EPHRAIM — Every Brilliant Thing, by Duncan Macmillan with Jonny Donahoe, will be presented for a one-time, one-hour performance on Wednesday, Feb. 5, at 4 p.m., in the Jorgensen Concert Hall, Eccles Center for the Performing Arts, 300 East Center, Ephraim.
Admission is free, but tickets are required and open to the public. This performance is not recommended for those under age 14. For tickets, visit www.snow.edu/academics/fineart/ or call (435) 283-7472.
Don’t miss this one time showing of the Shakespeare Festival production of “Every Brilliant Thing” (EBT). This funny and moving play shines a light on the effects of suicide, a serious problem in our day and culture.
It is an adult topic, but is handled with warmth and hope. If prepared properly, Every Brilliant Thing is suitable for all audiences and can be a springboard to important discussion among all ages.
This one-time performance is sponsored by Snow College Care Team, Administration, Wellness Center and Student Life.
Audience members learn that when the narrator was a child, his or her mother suffered from depression and attempted suicide.

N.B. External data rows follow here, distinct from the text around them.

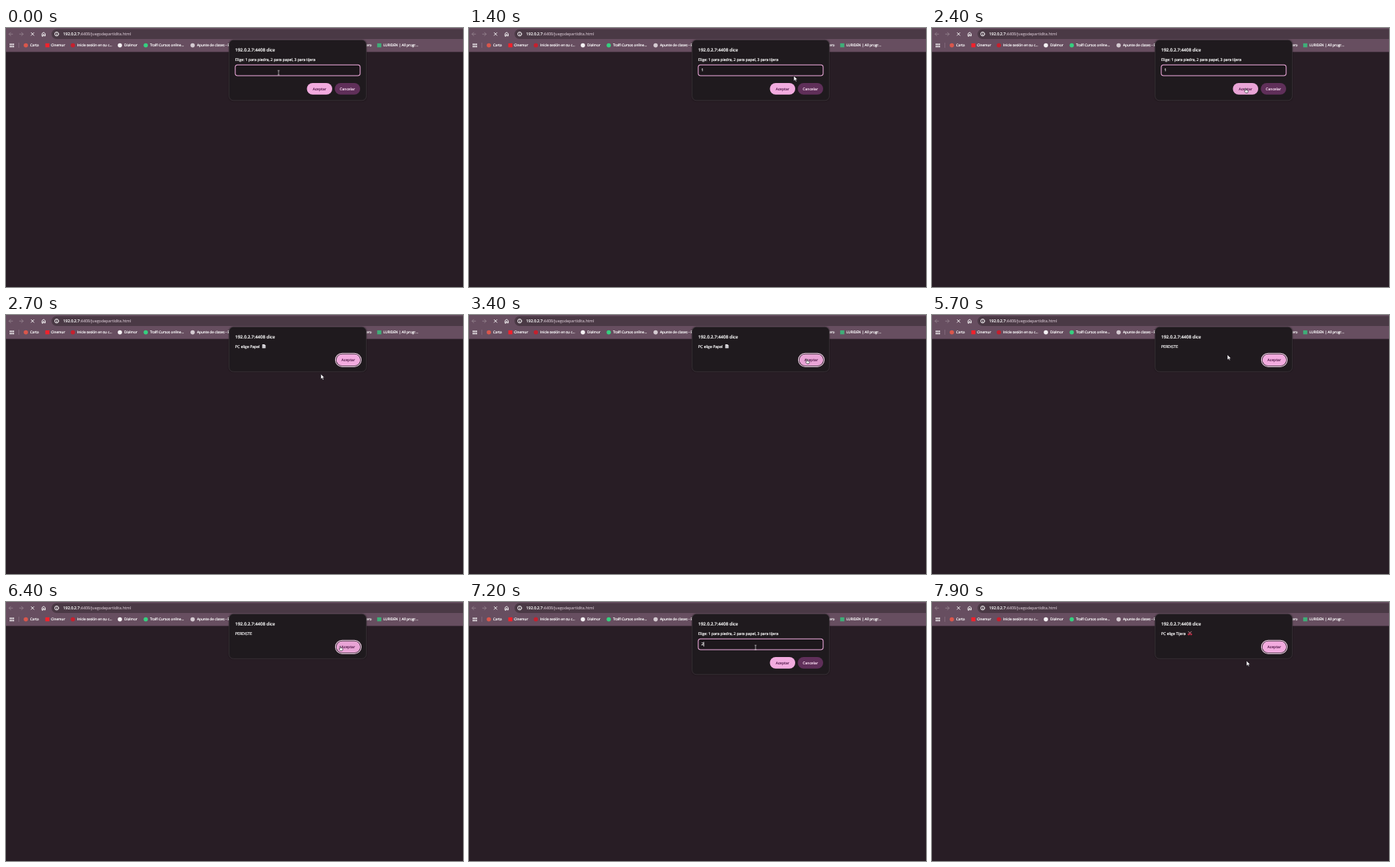
These frames come from a looping animation (622 px wide and 353 px high, 8000 ms). An HTML page:

```html
<!DOCTYPE html>
<html lang="es">
<head>
<meta charset="utf-8">
<title>Piedra, papel o tijera</title>
<style>
  html, body { margin: 0; width: 100%; height: 100%; overflow: hidden; background: #281d25; }
  svg { display: block; width: 622px; height: 353px; }
  text { font-family: "Open Sans", "Noto Sans", sans-serif; font-size: 5.13px; fill: #fff; stroke: #fff; stroke-width: .2; text-rendering: geometricPrecision; white-space: pre; }
  .mark text { font-size: 4.75px; }
  .url { font-size: 5.35px; fill: #cdbdc8; stroke: #cdbdc8; stroke-width: .1; }
  .host { fill: #fff; stroke: #fff; stroke-width: .2; }
  .title { font-size: 6px; font-weight: 600; stroke-width: .15; }
  .btn { font-size: 4.95px; font-weight: 600; text-anchor: middle; stroke-width: .1; }
  .okText { fill: #5b2152; stroke: #5b2152; }
  .noText { fill: #fbe0f4; stroke: #fbe0f4; }
  .line { fill: none; stroke: #fff; stroke-width: .9; stroke-linecap: round; stroke-linejoin: round; }
  .dim { stroke: #93808d; }
  .panel { fill: #1f1a1e; stroke: #40383e; stroke-width: .7; }
  .shade { fill: #000; opacity: .1; }
  .ok { fill: #f2abdf; }
  .ok.hover { fill: #e9a4d6; }
  .pointer { fill: #fff; stroke: #17101a; stroke-width: .6; stroke-linejoin: round; }
</style>
</head>
<body>
<svg viewBox="0 0 622 353">
  <rect width="622" height="353" fill="#281d25"/>
  <rect width="622" height="32.6" fill="#674e60"/>
  <rect x="62" y="1.5" width="580" height="13.5" rx="6.7" fill="#4a3945"/>

  <path class="line dim" d="M9 8.3H4.2M6.4 6L4.1 8.3L6.4 10.6M18.5 8.3H23.3M21.1 6L23.4 8.3L21.1 10.6"/>
  <path class="line" d="M34.3 6.4L38 10.1M38 6.4L34.3 10.1"/>
  <path class="line" d="M49 10.8V7.7L51.2 5.9L53.4 7.7V10.8H52V8.9H50.4V10.8Z"/>
  <circle class="line" cx="69" cy="8.2" r="2.7"/>
  <path class="line" d="M69 8.1V9.6M69 6.7V6.8"/>
  <text class="url" x="77.8" y="10.2"><tspan class="host">192.0.2.7</tspan>:4408/juegodepartidita.html</text>

  <g id="marks" class="mark">
    <path d="M17.5 20V27" stroke="#8a7183" stroke-width=".7"/>
  </g>

  <g id="prompt">
    <rect class="shade" x="302" y="15" width="190" height="86" rx="7"/>
    <rect class="panel" x="303.6" y="16.3" width="186.8" height="82.5" rx="6"/>
    <text class="title" x="312" y="32.4">192.0.2.7:4408 dice</text>
    <text x="312" y="44.5">Elige: 1 para piedra, 2 para papel, 3 para tijera</text>
    <rect x="312" y="50.2" width="170" height="14.7" rx="3.2" fill="#1d171c" stroke="#f2acdf" stroke-width="1.05"/>
    <text id="value" x="316.2" y="59.4"></text>
    <rect id="caret" y="54.4" width=".8" height="6.2" fill="#fff"/>
    <rect class="ok" x="409.5" y="75" width="34.5" height="15.8" rx="7.9"/>
    <text class="btn okText" x="426.7" y="84.8">Aceptar</text>
    <rect x="447.5" y="75" width="34.5" height="15.8" rx="7.9" fill="#5f2f59"/>
    <text class="btn noText" x="464.7" y="84.8">Cancelar</text>
  </g>

  <g id="alert">
    <rect class="shade" x="302" y="15" width="190" height="64" rx="7"/>
    <rect class="panel" x="303.6" y="16.3" width="186.8" height="61" rx="6"/>
    <text class="title" x="312" y="32.4">192.0.2.7:4408 dice</text>
    <text id="message" x="312" y="44.5"></text>
    <g id="paper">
      <path d="M348.8 39.9H351.8L353.3 41.4V45.2H348.8Z" fill="#e8e6ea"/>
      <path d="M349.6 41.7H351.2M349.6 42.9H352.5M349.6 44.1H352.5" stroke="#82808c" stroke-width=".5"/>
    </g>
    <g id="rock">
      <path d="M351.1 43.3L352.5 40.5L354.5 39.9L356.2 41.7L356.8 44L355.6 45.3H352.1Z" fill="#d6d3d5"/>
      <path d="M352.5 40.5L353.6 42.7L356.2 41.7M353.6 42.7L352.8 45.2" fill="none" stroke="#8d888c" stroke-width=".5"/>
    </g>
    <g id="scissors" fill="none" stroke-width=".9" stroke-linecap="round">
      <path d="M349 40.2L352 43.4M353 40.2L350 43.4" stroke="#aaa2aa"/>
      <path d="M349.6 40.8L352 43.3M352.4 40.8L350 43.3" stroke="#c83a50" stroke-width=".7"/>
      <circle cx="349.4" cy="44.1" r=".9" stroke="#d8304a"/>
      <circle cx="352.6" cy="44.1" r=".9" stroke="#d8304a"/>
    </g>
    <rect x="448.4" y="52.2" width="35" height="18.2" rx="9.1" fill="#1f1a1e" stroke="#f6d4ec" stroke-width="1.1"/>
    <rect class="ok" x="449.7" y="53.5" width="32.4" height="15.6" rx="7.8"/>
    <text class="btn okText" x="465.8" y="63.2">Aceptar</text>
  </g>

  <g id="cursor">
    <path id="arrow" class="pointer" d="M0 0V7.2L1.7 5.7L2.8 8.1L4 7.5L2.9 5.2H5.1Z"/>
    <path id="hand" class="pointer" d="M.2 .5Q.8 -.4 1.4 .5V2.6L2.9 2.8L4.2 3.3V5L3.6 6.5H.9L-.8 4.3Q-.8 3.4 .2 3.9Z"/>
    <path id="beam" d="M-1.3 -3H1.3M0 -3V3M-1.3 3H1.3" fill="none" stroke="#d9d2d7" stroke-width=".7"/>
  </g>
</svg>
<script>
const LOOP = 8000, STEP = 100;
const $ = id => document.getElementById(id);
const show = (id, on) => { $(id).style.display = on ? "" : "none"; };

function add(tag, attrs, text = "") {
  const el = document.createElementNS("http://www.w3.org/2000/svg", tag);
  for (const key in attrs) el.setAttribute(key, attrs[key]);
  el.textContent = text;
  $("marks").append(el);
}

// Bookmarks: icon centre, icon shape, colour, text start, label
const bookmarks = [
  [27, "circle", "#d9574c", 32.8, "Carta"],
  [56.3, "square", "#f0222c", 61.3, "Cinemur"],
  [91, "circle", "#c5202e", 97, "Inicie sesión en su c..."],
  [155, "circle", "#f4f1f3", 161, "Dialmor"],
  [190.2, "circle", "#35d07f", 196, "Tralfi Cursos online..."],
  [254, "circle", "#d5cbd2", 260, "Apunte de clases - Estudio"],
  [475, "square", "#3c7bd0", 481.3, "Tablero"],
  [508, "square", "#3fae78", 513.6, "LURIDEN | All progr..."]
];
for (const [x, shape, fill, textX, label] of bookmarks) {
  if (shape === "circle") add("circle", { cx: x, cy: 23.6, r: 2.9, fill });
  else add("rect", { x: x - 2.8, y: 20.9, width: 5.6, height: 5.4, fill });
  add("text", { x: textX, y: 25.3 }, label);
}
for (let i = 0; i < 6; i++) {
  add("rect", { x: 5 + i % 3 * 2.2, y: 21.3 + Math.floor(i / 3) * 3, width: 1.5, height: 2, fill: "#fff" });
}

// Dialogs: start, message (none for the prompt), icon
const dialogs = [
  [0],
  [2500, "PC elige Papel", "paper"],
  [3600, "tu eliges Piedra", "rock"],
  [4800, "PERDISTE"],
  [6600],
  [7800, "PC elige Tijera", "scissors"]
];

// Input: start of the caret blink, typed value
const typing = [[-500, ""], [900, "1"], [6600, ""], [7000, "2"]];

// Pointer hot spot: time, x, y
const path = [
  [0, 371, 61], [100, 371, 61], [400, 418, 38], [700, 468, 31], [900, 468, 31],
  [1300, 445, 62], [1700, 426, 82], [2600, 426, 82], [3200, 459, 60], [3600, 459, 60],
  [3900, 489, 67], [4400, 451, 62], [4800, 451, 62], [5100, 488, 58], [5400, 460, 57],
  [5700, 402, 54], [6100, 412, 54], [6500, 462, 61], [6600, 462, 61], [7100, 390, 62],
  [7300, 390, 62], [7700, 428, 80], [LOOP, 428, 80]
];

const latest = (list, t) => list.filter(item => item[0] <= t).pop();

function pointerAt(t) {
  const i = path.findIndex(p => p[0] > t);
  const [t0, x0, y0] = path[i - 1], [t1, x1, y1] = path[i];
  const u = (t - t0) / (t1 - t0), e = u * u * (3 - 2 * u);
  return [x0 + (x1 - x0) * e, y0 + (y1 - y0) * e];
}

const inside = (x, y, l, t, r, b) => x >= l && x <= r && y >= t && y <= b;

function draw(t) {
  const [, message, icon] = latest(dialogs, t);
  const asking = !message;
  show("prompt", asking);
  show("alert", !asking);
  $("message").textContent = message || "";
  for (const id of ["paper", "rock", "scissors"]) show(id, id === icon);

  const [since, value] = latest(typing, t);
  $("value").textContent = value;
  $("caret").setAttribute("x", value ? 319.3 : 316.4);
  show("caret", (t - since) % 1000 < 500);

  const [x, y] = pointerAt(t);
  const onInput = asking && inside(x, y, 312, 50, 482, 65);
  const onAccept = asking ? inside(x, y, 409, 75, 444, 91) : inside(x, y, 448, 52, 484, 70);
  const onCancel = asking && inside(x, y, 447, 75, 482, 91);
  const onButton = onAccept || onCancel;
  show("beam", onInput);
  show("hand", onButton);
  show("arrow", !onInput && !onButton);
  $("cursor").setAttribute("transform", `translate(${x} ${y})`);
  document.querySelectorAll(".ok").forEach(el => el.classList.toggle("hover", onAccept));
}

function tick() {
  draw(Math.floor(performance.now() % LOOP / STEP) * STEP);
  requestAnimationFrame(tick);
}
tick();
</script>
</body>
</html>
```
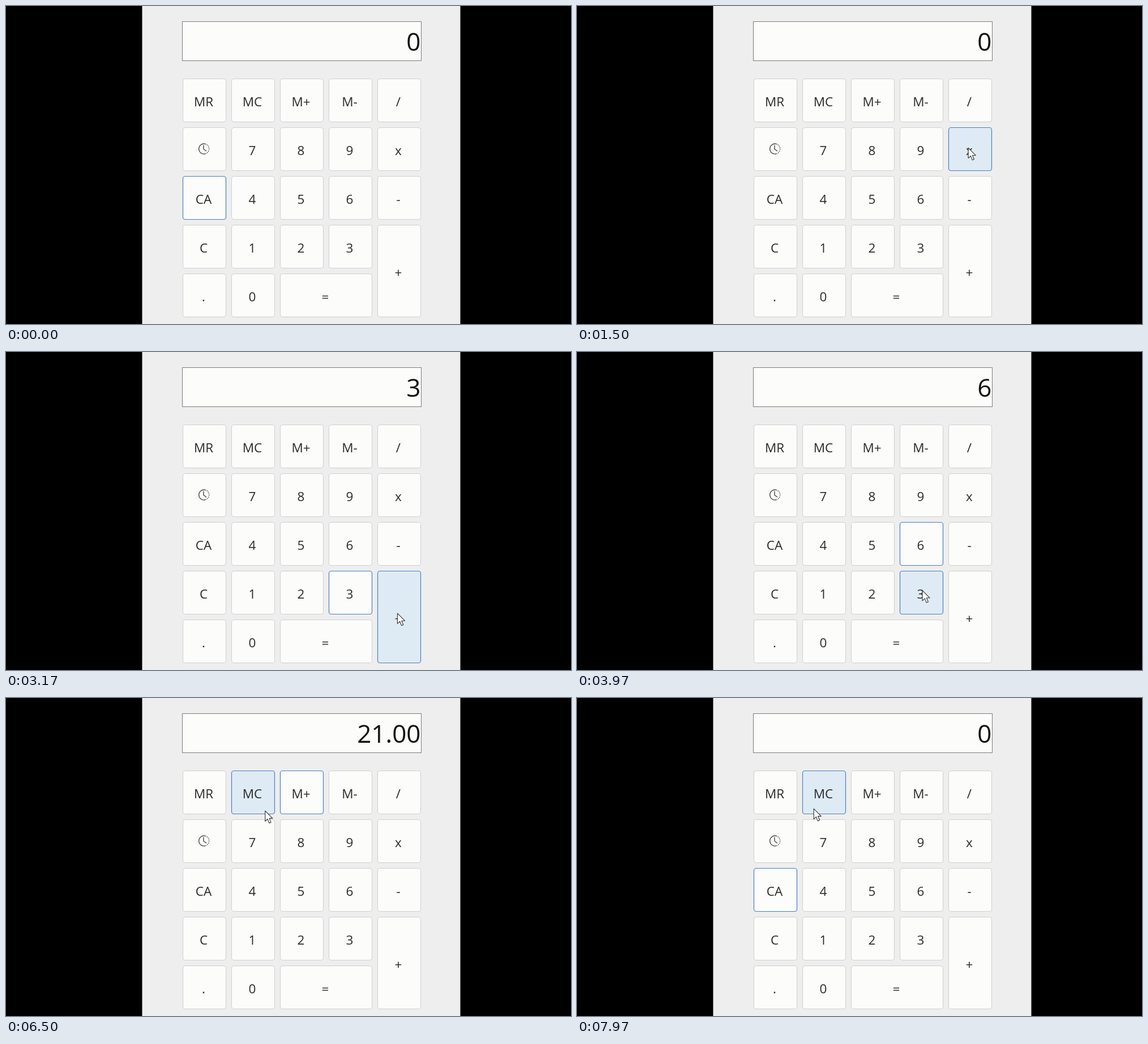
Write an HTML page that moves like this. It is 998 px wide and 561 px high and loops after 8 s.

```html
<!DOCTYPE html>
<html lang="en">
<head>
<meta charset="utf-8">
<title>Calculator</title>
<style>
html, body { margin: 0; width: 100%; height: 100%; overflow: hidden; background: #000; }
svg { display: block; width: 100vw; height: 100vh; }
text { font-family: "Open Sans", "Noto Sans", sans-serif; font-size: 22.5px; fill: #2a2a2a; text-anchor: middle; }
#value { font-size: 44px; fill: #111; text-anchor: end; }
.key rect { fill: #fcfcfb; stroke: #cfcfd0; }
.key.focus rect, .key.hover rect { stroke: #4a7fc0; stroke-width: 1.2; }
.key.hover rect { fill: #deebf5; }
.icon { fill: none; stroke: #444; stroke-width: 1.4; }
</style>
</head>
<body>
<svg viewBox="0 0 998 561">
  <clipPath id="panel"><rect x="240.5" width="562" height="561"/></clipPath>
  <rect width="998" height="561"/>
  <rect x="240.5" width="562" height="561" fill="#eee"/>
  <rect x="311.5" y="27.5" width="422" height="69" fill="#fcfcfb" stroke="#7c7c7c"/>
  <text id="value" x="732.5" y="79">0</text>
  <g id="keys"></g>
  <g class="icon">
    <path d="M352 243.4A9 9 0 1 0 352 260.8M349 245.5V252.5L354 256"/>
    <path d="M352 243.4A9 9 0 0 1 352 260.8" stroke-dasharray="1.5 1.5"/>
  </g>
  <g clip-path="url(#panel)">
    <path id="cursor" d="M0 0V18.2L4.2 14.3L7.2 21.5L10.3 20.2L7.3 13.2H13Z"
      fill="#fff" stroke="#333" stroke-width="1.1" stroke-linejoin="round"/>
  </g>
</svg>
<script>
const LOOP = 8000, PITCH = 86.1, SIZE = 76;
const HOLD = 40, TRAVEL = 0.6; // ms at rest after a click; share of the gap spent moving
const $ = id => document.getElementById(id);

function add(parent, tag, attrs) {
  const el = document.createElementNS('http://www.w3.org/2000/svg', tag);
  for (const k in attrs) el.setAttribute(k, attrs[k]);
  return parent.appendChild(el);
}

const keys = {};
function addKey(label, col, row, cols = 1, rows = 1) {
  const x = Math.round(312 + col * PITCH) + 0.5, y = Math.round(128 + row * PITCH) + 0.5;
  const w = Math.round(SIZE + (cols - 1) * PITCH), h = Math.round(SIZE + (rows - 1) * PITCH);
  const el = add($('keys'), 'g', { class: 'key' });
  add(el, 'rect', { x, y, width: w, height: h, rx: 4 });
  if (label !== 'clock')
    add(el, 'text', { x: x + w / 2 - 1.5, y: y + h / 2 + 10 }).textContent = label;
  keys[label] = { x, y, w, h, el };
}
['MR MC M+ M- /', 'clock 7 8 9 x', 'CA 4 5 6 -', 'C 1 2 3', '. 0'].forEach((line, row) =>
  line.split(' ').forEach((label, col) => addKey(label, col, row)));
addKey('+', 4, 3, 1, 2);
addKey('=', 2, 4, 2, 1);

// A visit to a key; fx and fy place the pointer within it. No display value means no click.
function visit(time, key, shown, fx = 0.46, fy = 0.46) {
  const k = keys[key];
  return { time, key, shown, x: k.x + k.w * fx, y: k.y + k.h * fy };
}

const visits = [
  visit(0, 'CA', '0'),
  { time: 130, x: 470, y: 565 },
  visit(820, '5', '5'),
  visit(1460, 'x', '0'),
  visit(2490, '3', '3', 0.73, 0.36),
  visit(3200, '+', '0'),
  visit(3757, '6', '6', 0.75, 0.5),
  visit(4972, '=', '21.00', 0.69, 0.17),
  visit(5980, 'M+', '21.00', 0.65, 0.5),
  visit(6480, 'MC', undefined, 0.78, 0.93),
  visit(7060, 'CA', '0'),
  visit(7330, 'CA'),
  visit(7970, 'MC', undefined, 0.26, 0.88)
];

function pointer(t) {
  const [, entry] = visits;
  if (t < entry.time) return entry;
  const i = visits.findLastIndex(v => v.time <= t);
  const a = visits[i], b = visits[i + 1] || a;
  const u = (t - a.time - HOLD) / (TRAVEL * (b.time - a.time) || 1);
  const e = 1 - (1 - Math.min(1, Math.max(0, u))) ** 3;
  return { x: a.x + (b.x - a.x) * e, y: a.y + (b.y - a.y) * e };
}

function draw(now) {
  const t = now % LOOP;
  const { x, y } = pointer(t);
  const click = visits.findLast(v => v.shown && v.time <= t);
  $('value').textContent = click.shown;
  $('cursor').setAttribute('transform', `translate(${x} ${y})`);
  for (const label in keys) {
    const k = keys[label];
    k.el.classList.toggle('focus', label === click.key);
    k.el.classList.toggle('hover', x >= k.x && x <= k.x + k.w && y >= k.y && y <= k.y + k.h);
  }
  requestAnimationFrame(draw);
}
requestAnimationFrame(draw);
</script>
</body>
</html>
```
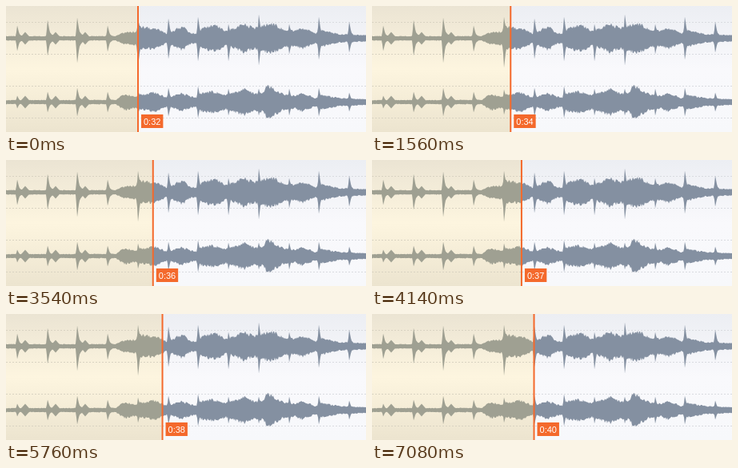
Animation, 450 px wide and 158 px high, one loop 7.14 s. Source, as an HTML page with a canvas:

```html
<!DOCTYPE html>
<html>
<head>
<meta charset="utf-8">
<title>Audio player</title>
<style>
html, body { margin: 0; width: 450px; height: 158px; overflow: hidden; }
canvas { display: block; }
</style>
</head>
<body>
<canvas id="stage" width="450" height="158"></canvas>
<script>
const W = 450, H = 158, LOOP = 7140, STEP = 60;
const ctx = document.getElementById('stage').getContext('2d');

// Loudness over x: [x, top channel, bottom channel]
const body = [
  [0, 2.7, 2.4], [137, 2.7, 2.7], [148, 7.5, 10], [162, 8.5, 7],
  [167, 14, 9], [186, 12.5, 12], [201, 6, 6], [210, 10, 8],
  [220, 15, 11], [231, 6.5, 7], [238, 6, 6], [244, 11, 11],
  [256, 16.5, 13], [266, 14.5, 12], [275, 9, 9], [285, 12.5, 12],
  [297, 17.5, 16], [310, 13, 11], [322, 15.5, 12], [327, 17, 22],
  [333, 18, 17], [348, 11, 9], [361, 9.5, 8], [370, 13, 11.5],
  [387, 6, 5], [395, 10, 8.5], [417, 5, 5], [450, 4, 3.5]
];
// Peak height of each beat
const topUp = [16, 23, 26, 16, 27, 25, 27, 18, 30, 18, 27, 21];
const topDown = [16, 22, 31, 17, 37, 26, 29, 29, 34, 20, 27, 18];
const low = [8, 13, 18, 13, 16, 18, 20, 17, 17, 17, 18, 12];

function noise(n) {
  const s = Math.sin(n * 12.9898) * 43758.5453;
  return s - Math.floor(s);
}

function amplitude(x, column, beats, seed) {
  const i = Math.max(1, body.findIndex(p => p[0] >= x));
  const a = body[i - 1], b = body[i];
  const level = a[column] + (b[column] - a[column]) * (x - a[0]) / (b[0] - a[0]);
  let amp = level * (0.83 + 0.3 * noise(x + seed));
  beats.forEach((peak, k) => {
    const d = x - Math.round(13.8 + 37.75 * k);
    const spike = peak * (1 - Math.abs(d) / (d < 0 ? 2 : 4));
    const tail = d < 0 ? 0 : peak * 0.6 * Math.exp(-d / 5);
    const echo = k < 3 ? 8 * (1 - Math.abs(d - 10) / 7) : 0;
    amp = Math.max(amp, spike, tail, echo);
  });
  return amp;
}

function addChannel(path, y, column, up, down) {
  path.moveTo(0, y);
  for (let x = 0; x <= W; x++) path.lineTo(x, y - amplitude(x, column, up, y));
  for (let x = W; x >= 0; x--) path.lineTo(x, y + amplitude(x, column, down, y + 500));
  path.closePath();
}

function shade(...colors) {
  const g = ctx.createLinearGradient(0, 0, 0, H);
  colors.forEach((c, i) => g.addColorStop(i / (colors.length - 1), c));
  return g;
}

const wave = new Path2D();
addChannel(wave, 40.5, 1, topUp, topDown);
addChannel(wave, 120.5, 2, low, low);
const ahead = { back: shade('#eceef3', '#f9f9fc', '#f7f8fb'), wave: '#8490a1', rule: '#d9dbe0' };
const played = { back: shade('#ebe4d3', '#fdf5df', '#ece4cf'), wave: '#9fa092', rule: '#d9d3c2' };

function drawPart(width, style) {
  ctx.save();
  ctx.beginPath();
  ctx.rect(0, 0, width, H);
  ctx.clip();
  ctx.fillStyle = style.back;
  ctx.fillRect(0, 0, W, H);
  ctx.strokeStyle = style.rule;
  ctx.setLineDash([2, 2]);
  ctx.beginPath();
  for (let y = 20.5; y < H; y += 40) {
    ctx.moveTo(0, y);
    ctx.lineTo(W, y);
  }
  ctx.stroke();
  ctx.fillStyle = style.wave;
  ctx.fill(wave);
  ctx.restore();
}

function draw(now) {
  const t = Math.floor(now % LOOP / STEP) * STEP;
  const x = 164 + t * 0.0053;
  drawPart(W, ahead);
  drawPart(x + 1, played);

  ctx.fillStyle = '#f4692c';
  ctx.fillRect(x, 0, 2, H);
  ctx.fillRect(x + 5, 136, 27.4, 17);
  ctx.fillStyle = '#fff';
  ctx.font = '11px "Liberation Sans", Arial, sans-serif';
  ctx.fillText('0:' + Math.floor(32.95 + t / 1000), x + 8, 148.5);
}

const start = performance.now();
function tick() {
  draw(performance.now() - start);
  requestAnimationFrame(tick);
}
tick();
</script>
</body>
</html>
```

The narrator decided to make a list of all the things that make life worth living to persuade her to live, starting with #1, “ice cream,” and continuing to one million.
This inventive, beautifully rendered theatrical experience is unique in the way the audience becomes a support community for the narrator and gains rich insights along the way about the things hiding in plain sight that make life worthwhile and wonderful.
“I am proud of the effort undertaken by the Utah Shakespeare Festival to perform Every Brilliant Thing at each school within this great state,” said Lieutenant Governor Spencer J. Cox, who has discussed his own struggles with suicidal thoughts as a young man.
“Many youth today do not have adequate support structures and demand our attention and the encouragement from efforts like this,” says Cox. “I believe this production will save lives.”
Utah has the highest rate of suicide for youth 10 to 24 years-old and ranks fifth highest in suicide rates in the nation, according to the Centers for Disease Control and Prevention.
Many students in Utah have been impacted by suicide in some way, and the state has undertaken a variety of measures to reverse this tragic trend.
“The hope is this endeavor starts a conversation and removes the secrets that can cause suffering so healing can be a real possibility for those affected by depression and suicidal thoughts,” says Donn Jersey, Shakespeare Festival director of development and communication. “We are incredibly grateful to our sponsors for making this dream a reality.”
“This is some of the most important work we, as a theatre company, can do,” said Frank Mack, executive producer of the Festival. “While it’s not treatment, artistic experiences that so powerfully say ‘yes’ to life can have a profound impact.”
“When we see someone else’s story, it can help us reflect on our circumstances in completely new and different ways,” Mack said. “When young people see, in a marvelously creative and theatrical way, one million reasons to live, it will help shed light on what’s most positive. Live theatre can do this like nothing else.”
Through the support of the State of Utah, Department of Heritage and Arts, Utah Department of Arts and Museums, Rural Health Division of Southern Utah, Southern Utah University, Ashton Family Foundation and Hemingway Foundation, there will be no charge to the school or students.
Materials and information on how others can get help will be available after the performance.